TASK TO CARRY OUT — Copy each line of the records below that mentions the word "null".

INPUT DATA —
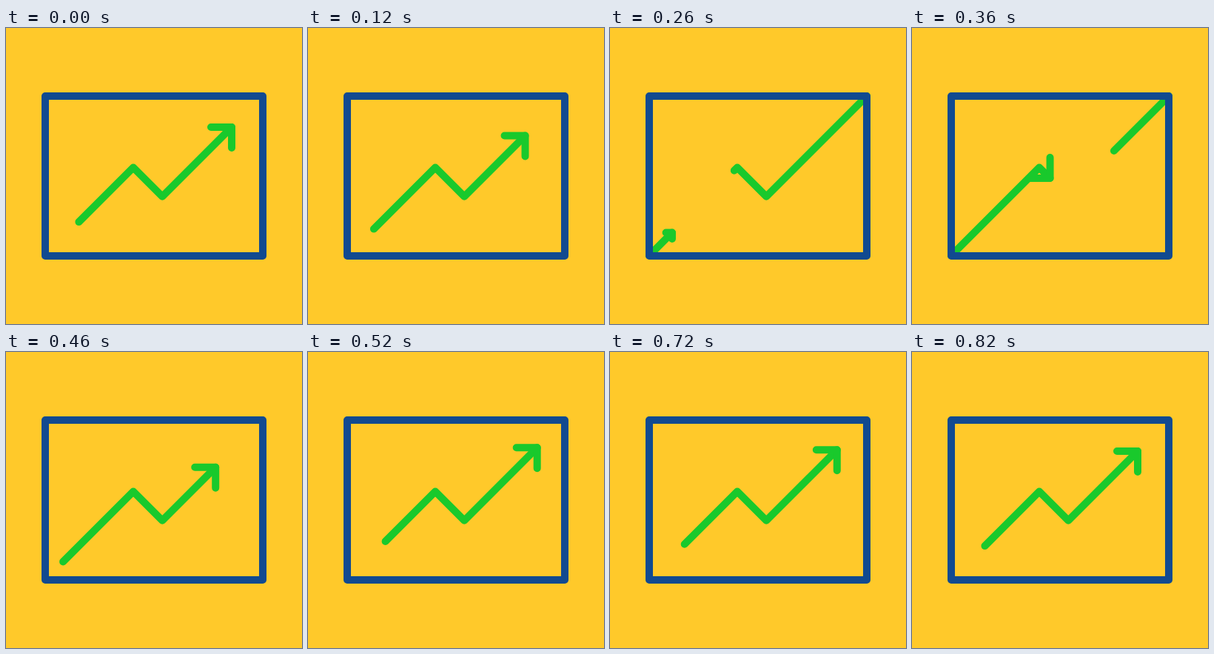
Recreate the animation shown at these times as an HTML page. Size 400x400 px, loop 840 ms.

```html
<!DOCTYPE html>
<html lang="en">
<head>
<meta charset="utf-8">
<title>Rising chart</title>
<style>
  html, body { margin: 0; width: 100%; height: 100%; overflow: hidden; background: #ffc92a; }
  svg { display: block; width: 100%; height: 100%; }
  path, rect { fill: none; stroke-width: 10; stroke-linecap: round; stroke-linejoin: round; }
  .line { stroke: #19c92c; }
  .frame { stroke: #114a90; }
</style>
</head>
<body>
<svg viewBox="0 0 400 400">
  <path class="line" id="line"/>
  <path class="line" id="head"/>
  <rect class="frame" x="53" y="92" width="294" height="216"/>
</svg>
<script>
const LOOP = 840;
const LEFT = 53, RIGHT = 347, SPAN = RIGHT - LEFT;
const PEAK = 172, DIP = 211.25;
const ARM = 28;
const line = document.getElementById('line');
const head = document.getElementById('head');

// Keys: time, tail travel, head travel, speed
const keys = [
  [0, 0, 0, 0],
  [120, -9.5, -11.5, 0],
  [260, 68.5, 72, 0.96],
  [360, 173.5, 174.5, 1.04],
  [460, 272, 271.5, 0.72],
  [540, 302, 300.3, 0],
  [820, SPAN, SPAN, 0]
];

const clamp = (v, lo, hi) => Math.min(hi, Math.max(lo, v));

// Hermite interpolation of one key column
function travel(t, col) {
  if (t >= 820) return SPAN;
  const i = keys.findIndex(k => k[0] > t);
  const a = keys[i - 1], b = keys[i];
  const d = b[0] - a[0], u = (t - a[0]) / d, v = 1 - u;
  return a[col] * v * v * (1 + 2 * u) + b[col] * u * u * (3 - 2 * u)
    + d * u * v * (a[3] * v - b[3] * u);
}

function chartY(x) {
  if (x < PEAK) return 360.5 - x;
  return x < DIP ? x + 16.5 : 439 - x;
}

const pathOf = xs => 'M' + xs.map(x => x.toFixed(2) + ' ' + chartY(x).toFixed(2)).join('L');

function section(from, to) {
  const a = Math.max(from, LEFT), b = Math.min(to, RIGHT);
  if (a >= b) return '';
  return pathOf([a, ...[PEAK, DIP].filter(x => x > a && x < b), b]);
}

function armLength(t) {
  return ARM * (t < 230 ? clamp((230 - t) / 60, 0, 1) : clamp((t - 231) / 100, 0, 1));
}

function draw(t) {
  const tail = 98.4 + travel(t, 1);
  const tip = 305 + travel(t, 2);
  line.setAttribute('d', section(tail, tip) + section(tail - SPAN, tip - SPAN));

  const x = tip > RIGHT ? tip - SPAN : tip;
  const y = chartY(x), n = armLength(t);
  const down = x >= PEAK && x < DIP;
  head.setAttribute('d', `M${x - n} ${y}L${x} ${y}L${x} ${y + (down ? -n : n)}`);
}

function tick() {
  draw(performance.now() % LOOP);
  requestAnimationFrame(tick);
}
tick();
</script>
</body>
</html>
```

* * *

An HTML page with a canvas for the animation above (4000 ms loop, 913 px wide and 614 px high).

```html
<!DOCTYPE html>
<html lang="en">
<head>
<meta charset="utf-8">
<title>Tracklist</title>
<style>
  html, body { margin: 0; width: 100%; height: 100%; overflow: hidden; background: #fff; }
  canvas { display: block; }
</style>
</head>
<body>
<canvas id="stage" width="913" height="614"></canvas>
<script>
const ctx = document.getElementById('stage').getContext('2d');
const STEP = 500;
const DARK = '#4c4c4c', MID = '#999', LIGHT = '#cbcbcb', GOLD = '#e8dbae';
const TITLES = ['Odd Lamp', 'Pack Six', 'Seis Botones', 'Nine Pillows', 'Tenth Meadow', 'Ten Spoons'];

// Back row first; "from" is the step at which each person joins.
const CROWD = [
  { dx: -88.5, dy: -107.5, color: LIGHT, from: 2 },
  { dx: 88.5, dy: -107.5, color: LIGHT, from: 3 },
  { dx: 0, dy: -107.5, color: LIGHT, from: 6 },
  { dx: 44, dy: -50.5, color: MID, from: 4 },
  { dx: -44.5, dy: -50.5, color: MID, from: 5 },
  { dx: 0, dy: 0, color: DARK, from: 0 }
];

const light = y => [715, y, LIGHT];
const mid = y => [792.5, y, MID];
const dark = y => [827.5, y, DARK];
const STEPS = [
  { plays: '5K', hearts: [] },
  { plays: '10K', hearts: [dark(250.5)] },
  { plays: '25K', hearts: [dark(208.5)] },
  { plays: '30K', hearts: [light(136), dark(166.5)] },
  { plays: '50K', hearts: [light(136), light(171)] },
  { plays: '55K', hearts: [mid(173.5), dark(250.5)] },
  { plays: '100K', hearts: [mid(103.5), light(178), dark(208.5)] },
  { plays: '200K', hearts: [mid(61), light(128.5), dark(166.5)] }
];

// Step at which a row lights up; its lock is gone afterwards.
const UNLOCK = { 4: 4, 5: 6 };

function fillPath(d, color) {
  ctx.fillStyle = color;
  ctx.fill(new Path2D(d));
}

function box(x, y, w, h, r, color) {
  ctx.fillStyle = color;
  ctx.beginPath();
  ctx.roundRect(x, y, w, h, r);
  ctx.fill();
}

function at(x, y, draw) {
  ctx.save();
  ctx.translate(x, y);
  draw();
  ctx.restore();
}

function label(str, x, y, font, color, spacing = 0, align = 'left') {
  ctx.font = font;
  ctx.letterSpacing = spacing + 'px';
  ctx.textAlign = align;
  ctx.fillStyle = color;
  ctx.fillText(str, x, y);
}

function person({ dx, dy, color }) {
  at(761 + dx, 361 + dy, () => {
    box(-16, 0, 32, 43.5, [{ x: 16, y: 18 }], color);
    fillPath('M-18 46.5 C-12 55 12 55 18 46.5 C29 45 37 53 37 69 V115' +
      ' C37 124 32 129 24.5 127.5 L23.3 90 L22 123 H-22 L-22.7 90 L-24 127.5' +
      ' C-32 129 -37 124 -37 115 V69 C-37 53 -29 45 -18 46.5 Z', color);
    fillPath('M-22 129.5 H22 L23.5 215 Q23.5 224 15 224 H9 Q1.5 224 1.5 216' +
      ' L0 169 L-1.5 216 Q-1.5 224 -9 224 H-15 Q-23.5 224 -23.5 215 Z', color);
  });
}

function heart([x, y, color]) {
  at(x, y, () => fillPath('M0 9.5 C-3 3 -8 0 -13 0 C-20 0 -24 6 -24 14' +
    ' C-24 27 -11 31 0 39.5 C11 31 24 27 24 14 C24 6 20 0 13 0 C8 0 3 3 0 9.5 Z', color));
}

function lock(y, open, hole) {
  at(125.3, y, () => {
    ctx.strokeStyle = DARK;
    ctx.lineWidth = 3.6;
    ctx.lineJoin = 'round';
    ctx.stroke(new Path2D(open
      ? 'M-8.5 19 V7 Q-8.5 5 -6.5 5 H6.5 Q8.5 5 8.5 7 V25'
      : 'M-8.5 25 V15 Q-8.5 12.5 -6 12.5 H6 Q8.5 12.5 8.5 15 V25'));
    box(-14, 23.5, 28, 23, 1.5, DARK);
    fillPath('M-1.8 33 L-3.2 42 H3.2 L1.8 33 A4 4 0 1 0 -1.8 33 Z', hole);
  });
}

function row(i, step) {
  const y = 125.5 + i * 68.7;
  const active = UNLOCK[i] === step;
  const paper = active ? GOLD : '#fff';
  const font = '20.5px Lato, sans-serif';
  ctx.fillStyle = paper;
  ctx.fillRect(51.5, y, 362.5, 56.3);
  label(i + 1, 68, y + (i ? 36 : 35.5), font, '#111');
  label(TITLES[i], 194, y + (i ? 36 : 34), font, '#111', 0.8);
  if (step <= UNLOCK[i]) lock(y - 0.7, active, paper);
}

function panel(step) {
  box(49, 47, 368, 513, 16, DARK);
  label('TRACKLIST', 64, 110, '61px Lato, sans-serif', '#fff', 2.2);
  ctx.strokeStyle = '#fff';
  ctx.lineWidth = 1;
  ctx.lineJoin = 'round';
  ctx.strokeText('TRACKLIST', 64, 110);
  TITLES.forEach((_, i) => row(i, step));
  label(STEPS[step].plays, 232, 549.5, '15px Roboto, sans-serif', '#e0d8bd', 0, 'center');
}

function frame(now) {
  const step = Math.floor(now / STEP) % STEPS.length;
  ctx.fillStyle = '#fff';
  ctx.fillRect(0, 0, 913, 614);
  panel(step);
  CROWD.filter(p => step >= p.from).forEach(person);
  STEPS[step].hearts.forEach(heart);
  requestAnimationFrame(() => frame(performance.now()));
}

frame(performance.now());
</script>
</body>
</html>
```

---

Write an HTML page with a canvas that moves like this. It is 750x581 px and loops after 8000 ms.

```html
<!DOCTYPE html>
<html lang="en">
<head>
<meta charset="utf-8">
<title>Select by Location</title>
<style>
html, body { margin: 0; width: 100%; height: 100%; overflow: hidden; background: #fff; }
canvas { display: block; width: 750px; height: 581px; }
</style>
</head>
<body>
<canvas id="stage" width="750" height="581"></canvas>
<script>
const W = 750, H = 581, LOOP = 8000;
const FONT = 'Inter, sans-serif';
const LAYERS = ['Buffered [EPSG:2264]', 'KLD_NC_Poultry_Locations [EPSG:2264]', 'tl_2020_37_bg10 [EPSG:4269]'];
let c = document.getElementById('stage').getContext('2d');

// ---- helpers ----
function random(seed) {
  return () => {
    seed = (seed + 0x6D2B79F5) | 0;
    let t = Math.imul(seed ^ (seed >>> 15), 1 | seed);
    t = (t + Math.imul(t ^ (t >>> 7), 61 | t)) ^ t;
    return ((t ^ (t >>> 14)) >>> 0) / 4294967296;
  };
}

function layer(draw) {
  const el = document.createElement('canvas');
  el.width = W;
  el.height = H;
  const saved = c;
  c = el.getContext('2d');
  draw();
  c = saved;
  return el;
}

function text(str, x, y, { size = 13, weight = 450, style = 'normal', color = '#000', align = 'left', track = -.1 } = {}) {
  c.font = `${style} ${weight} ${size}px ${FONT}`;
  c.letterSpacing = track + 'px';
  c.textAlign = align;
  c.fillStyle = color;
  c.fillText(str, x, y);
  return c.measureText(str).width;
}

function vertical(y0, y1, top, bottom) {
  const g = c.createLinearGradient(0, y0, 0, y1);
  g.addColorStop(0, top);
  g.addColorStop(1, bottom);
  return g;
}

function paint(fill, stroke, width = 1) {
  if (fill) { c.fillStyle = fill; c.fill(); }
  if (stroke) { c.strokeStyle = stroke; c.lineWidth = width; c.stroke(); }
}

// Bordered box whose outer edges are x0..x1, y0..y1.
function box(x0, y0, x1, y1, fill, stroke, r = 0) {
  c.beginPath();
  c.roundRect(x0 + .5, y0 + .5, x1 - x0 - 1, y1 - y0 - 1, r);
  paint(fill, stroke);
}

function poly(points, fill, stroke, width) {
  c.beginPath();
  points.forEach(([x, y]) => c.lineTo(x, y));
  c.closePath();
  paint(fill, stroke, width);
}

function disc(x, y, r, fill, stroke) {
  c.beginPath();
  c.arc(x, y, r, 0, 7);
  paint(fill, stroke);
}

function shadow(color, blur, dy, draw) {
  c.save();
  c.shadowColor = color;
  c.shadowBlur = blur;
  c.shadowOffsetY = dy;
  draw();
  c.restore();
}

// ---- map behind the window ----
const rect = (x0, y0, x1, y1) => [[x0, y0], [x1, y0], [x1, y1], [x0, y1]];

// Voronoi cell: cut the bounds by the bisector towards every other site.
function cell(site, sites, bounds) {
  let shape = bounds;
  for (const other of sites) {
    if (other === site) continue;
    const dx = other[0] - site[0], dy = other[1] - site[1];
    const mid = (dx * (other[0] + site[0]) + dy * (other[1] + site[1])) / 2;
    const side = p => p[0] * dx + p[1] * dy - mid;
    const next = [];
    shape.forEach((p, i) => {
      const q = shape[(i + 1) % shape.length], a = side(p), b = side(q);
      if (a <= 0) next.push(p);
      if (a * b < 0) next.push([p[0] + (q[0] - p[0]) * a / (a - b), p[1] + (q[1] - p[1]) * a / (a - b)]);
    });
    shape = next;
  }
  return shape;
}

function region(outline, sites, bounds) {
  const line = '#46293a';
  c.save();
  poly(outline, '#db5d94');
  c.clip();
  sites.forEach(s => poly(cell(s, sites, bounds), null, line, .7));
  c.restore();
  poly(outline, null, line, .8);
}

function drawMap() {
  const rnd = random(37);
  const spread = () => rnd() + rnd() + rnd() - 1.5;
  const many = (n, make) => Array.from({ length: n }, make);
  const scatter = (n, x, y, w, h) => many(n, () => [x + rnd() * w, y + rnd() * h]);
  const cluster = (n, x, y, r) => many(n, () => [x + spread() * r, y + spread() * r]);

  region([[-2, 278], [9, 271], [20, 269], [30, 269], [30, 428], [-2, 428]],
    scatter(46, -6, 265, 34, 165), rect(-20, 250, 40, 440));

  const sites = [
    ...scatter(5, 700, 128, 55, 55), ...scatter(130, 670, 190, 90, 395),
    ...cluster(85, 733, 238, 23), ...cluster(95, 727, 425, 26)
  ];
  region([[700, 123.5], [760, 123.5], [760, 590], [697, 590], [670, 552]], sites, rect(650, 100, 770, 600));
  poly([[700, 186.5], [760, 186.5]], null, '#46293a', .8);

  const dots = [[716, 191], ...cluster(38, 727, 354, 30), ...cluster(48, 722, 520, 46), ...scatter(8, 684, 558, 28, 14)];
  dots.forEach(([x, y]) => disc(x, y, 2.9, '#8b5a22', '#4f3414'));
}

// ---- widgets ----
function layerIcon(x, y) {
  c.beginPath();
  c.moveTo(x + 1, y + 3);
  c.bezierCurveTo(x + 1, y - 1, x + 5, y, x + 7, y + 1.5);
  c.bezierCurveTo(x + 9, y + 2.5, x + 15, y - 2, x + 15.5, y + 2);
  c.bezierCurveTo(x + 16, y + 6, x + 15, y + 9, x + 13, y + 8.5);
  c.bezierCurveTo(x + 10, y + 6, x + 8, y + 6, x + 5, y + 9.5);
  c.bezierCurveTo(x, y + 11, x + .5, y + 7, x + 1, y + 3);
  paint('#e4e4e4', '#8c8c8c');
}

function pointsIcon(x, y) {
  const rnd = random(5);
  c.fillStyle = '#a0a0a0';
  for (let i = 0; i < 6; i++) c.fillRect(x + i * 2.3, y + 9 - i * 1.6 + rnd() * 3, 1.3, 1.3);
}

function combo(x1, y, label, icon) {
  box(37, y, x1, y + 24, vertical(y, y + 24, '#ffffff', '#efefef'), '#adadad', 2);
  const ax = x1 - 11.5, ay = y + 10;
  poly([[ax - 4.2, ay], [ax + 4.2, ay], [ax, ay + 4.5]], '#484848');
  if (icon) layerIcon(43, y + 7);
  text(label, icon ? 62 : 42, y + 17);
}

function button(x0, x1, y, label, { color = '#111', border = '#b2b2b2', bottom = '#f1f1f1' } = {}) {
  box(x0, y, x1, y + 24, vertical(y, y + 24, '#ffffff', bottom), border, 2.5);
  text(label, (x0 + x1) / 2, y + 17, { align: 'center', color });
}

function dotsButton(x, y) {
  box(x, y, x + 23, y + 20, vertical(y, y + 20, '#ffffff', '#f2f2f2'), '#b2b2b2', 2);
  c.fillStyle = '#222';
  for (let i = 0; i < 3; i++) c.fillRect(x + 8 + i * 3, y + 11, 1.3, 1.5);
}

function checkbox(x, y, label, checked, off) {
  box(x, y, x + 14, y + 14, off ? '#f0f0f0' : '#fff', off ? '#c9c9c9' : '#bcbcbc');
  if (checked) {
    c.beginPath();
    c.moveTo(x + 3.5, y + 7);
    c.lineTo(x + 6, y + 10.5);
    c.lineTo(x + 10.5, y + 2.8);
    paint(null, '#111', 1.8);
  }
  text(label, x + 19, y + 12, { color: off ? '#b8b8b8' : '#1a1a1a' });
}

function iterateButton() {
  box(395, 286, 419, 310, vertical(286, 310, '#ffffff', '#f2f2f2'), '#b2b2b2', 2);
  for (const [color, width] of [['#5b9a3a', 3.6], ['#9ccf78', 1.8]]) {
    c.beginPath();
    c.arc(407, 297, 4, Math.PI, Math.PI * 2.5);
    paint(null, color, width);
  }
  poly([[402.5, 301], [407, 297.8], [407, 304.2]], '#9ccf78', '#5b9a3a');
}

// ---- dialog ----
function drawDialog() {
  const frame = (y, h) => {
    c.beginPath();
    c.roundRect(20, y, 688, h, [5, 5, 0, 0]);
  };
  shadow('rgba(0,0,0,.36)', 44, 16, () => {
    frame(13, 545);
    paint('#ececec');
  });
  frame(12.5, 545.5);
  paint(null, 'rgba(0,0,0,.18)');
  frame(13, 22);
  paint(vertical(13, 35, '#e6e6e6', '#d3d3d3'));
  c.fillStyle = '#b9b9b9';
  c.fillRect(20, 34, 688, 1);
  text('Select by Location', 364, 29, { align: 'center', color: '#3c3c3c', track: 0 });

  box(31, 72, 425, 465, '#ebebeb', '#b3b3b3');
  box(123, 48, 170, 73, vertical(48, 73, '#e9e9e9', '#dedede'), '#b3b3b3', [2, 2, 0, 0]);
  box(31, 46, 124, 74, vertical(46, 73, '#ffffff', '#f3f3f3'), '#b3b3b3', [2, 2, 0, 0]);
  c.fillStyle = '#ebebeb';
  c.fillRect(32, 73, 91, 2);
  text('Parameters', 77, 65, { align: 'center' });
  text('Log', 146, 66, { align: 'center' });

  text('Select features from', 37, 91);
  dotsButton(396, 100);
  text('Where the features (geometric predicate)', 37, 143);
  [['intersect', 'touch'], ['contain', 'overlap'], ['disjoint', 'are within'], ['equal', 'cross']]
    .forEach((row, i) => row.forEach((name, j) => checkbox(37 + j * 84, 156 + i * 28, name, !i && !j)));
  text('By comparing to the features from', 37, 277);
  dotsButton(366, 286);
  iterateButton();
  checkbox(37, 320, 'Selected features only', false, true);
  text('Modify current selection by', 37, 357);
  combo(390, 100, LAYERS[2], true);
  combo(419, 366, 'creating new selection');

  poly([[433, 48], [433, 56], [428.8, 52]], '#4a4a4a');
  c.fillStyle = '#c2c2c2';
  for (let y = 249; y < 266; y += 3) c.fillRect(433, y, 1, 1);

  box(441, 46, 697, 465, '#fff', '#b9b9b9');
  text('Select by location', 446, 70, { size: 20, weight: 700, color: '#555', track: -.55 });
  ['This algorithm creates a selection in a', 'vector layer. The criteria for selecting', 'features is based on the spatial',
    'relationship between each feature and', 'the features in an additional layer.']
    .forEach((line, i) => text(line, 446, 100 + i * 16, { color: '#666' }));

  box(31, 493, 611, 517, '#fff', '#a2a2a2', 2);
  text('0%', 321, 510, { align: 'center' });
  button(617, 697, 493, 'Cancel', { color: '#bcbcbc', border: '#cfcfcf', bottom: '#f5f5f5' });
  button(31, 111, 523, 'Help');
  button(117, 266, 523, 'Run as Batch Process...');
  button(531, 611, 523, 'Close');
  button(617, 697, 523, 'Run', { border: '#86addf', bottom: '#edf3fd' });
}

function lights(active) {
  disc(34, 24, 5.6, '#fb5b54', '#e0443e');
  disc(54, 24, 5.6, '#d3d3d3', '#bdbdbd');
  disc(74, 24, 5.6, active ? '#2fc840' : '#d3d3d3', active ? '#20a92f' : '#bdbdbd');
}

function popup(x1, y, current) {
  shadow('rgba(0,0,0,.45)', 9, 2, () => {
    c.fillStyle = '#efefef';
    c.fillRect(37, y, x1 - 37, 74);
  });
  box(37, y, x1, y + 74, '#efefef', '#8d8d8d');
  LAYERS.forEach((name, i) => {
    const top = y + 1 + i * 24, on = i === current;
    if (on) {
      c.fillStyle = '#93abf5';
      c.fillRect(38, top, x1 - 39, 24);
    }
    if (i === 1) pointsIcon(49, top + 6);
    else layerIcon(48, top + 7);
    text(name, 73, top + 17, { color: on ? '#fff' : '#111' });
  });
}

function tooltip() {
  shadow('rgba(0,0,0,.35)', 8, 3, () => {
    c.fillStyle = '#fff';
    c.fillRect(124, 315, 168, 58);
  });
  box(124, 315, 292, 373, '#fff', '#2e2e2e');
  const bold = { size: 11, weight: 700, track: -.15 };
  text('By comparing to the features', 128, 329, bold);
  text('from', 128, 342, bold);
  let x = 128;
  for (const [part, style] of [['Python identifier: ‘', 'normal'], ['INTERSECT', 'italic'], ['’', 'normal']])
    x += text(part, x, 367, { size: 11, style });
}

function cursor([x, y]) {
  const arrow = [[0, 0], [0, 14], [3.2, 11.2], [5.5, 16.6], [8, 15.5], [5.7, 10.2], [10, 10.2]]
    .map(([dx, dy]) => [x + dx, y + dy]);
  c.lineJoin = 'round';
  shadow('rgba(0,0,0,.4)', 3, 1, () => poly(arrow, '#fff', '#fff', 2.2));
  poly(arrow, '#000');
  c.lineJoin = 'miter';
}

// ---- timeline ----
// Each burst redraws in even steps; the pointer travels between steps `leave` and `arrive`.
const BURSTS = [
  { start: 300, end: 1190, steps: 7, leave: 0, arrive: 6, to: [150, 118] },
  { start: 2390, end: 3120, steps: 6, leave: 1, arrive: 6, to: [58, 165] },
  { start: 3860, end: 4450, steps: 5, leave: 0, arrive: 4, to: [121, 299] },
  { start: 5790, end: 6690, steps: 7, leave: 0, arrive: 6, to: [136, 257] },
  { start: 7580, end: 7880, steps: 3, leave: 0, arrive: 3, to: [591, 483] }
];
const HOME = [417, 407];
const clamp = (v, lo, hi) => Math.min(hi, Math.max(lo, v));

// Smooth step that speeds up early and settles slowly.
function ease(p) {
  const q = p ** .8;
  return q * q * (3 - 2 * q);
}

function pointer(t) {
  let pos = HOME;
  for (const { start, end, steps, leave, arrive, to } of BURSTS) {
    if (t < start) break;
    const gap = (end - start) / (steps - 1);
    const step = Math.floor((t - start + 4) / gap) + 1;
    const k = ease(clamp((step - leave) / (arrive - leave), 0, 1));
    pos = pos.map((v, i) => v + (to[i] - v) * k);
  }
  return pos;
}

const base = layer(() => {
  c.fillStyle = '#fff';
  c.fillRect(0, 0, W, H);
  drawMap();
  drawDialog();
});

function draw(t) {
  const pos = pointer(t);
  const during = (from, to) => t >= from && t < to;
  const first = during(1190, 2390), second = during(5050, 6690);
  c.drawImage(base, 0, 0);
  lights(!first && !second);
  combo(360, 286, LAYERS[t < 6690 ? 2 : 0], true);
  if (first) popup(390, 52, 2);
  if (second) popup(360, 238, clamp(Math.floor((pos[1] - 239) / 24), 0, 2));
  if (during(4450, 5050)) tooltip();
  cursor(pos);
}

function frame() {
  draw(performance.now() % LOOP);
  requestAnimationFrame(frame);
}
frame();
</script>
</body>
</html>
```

RESPONSE BELOW —
  sites.forEach(s => poly(cell(s, sites, bounds), null, line, .7));
  poly(outline, null, line, .8);
  poly([[700, 186.5], [760, 186.5]], null, '#46293a', .8);
    paint(null, '#111', 1.8);
    paint(null, color, width);
  paint(null, 'rgba(0,0,0,.18)');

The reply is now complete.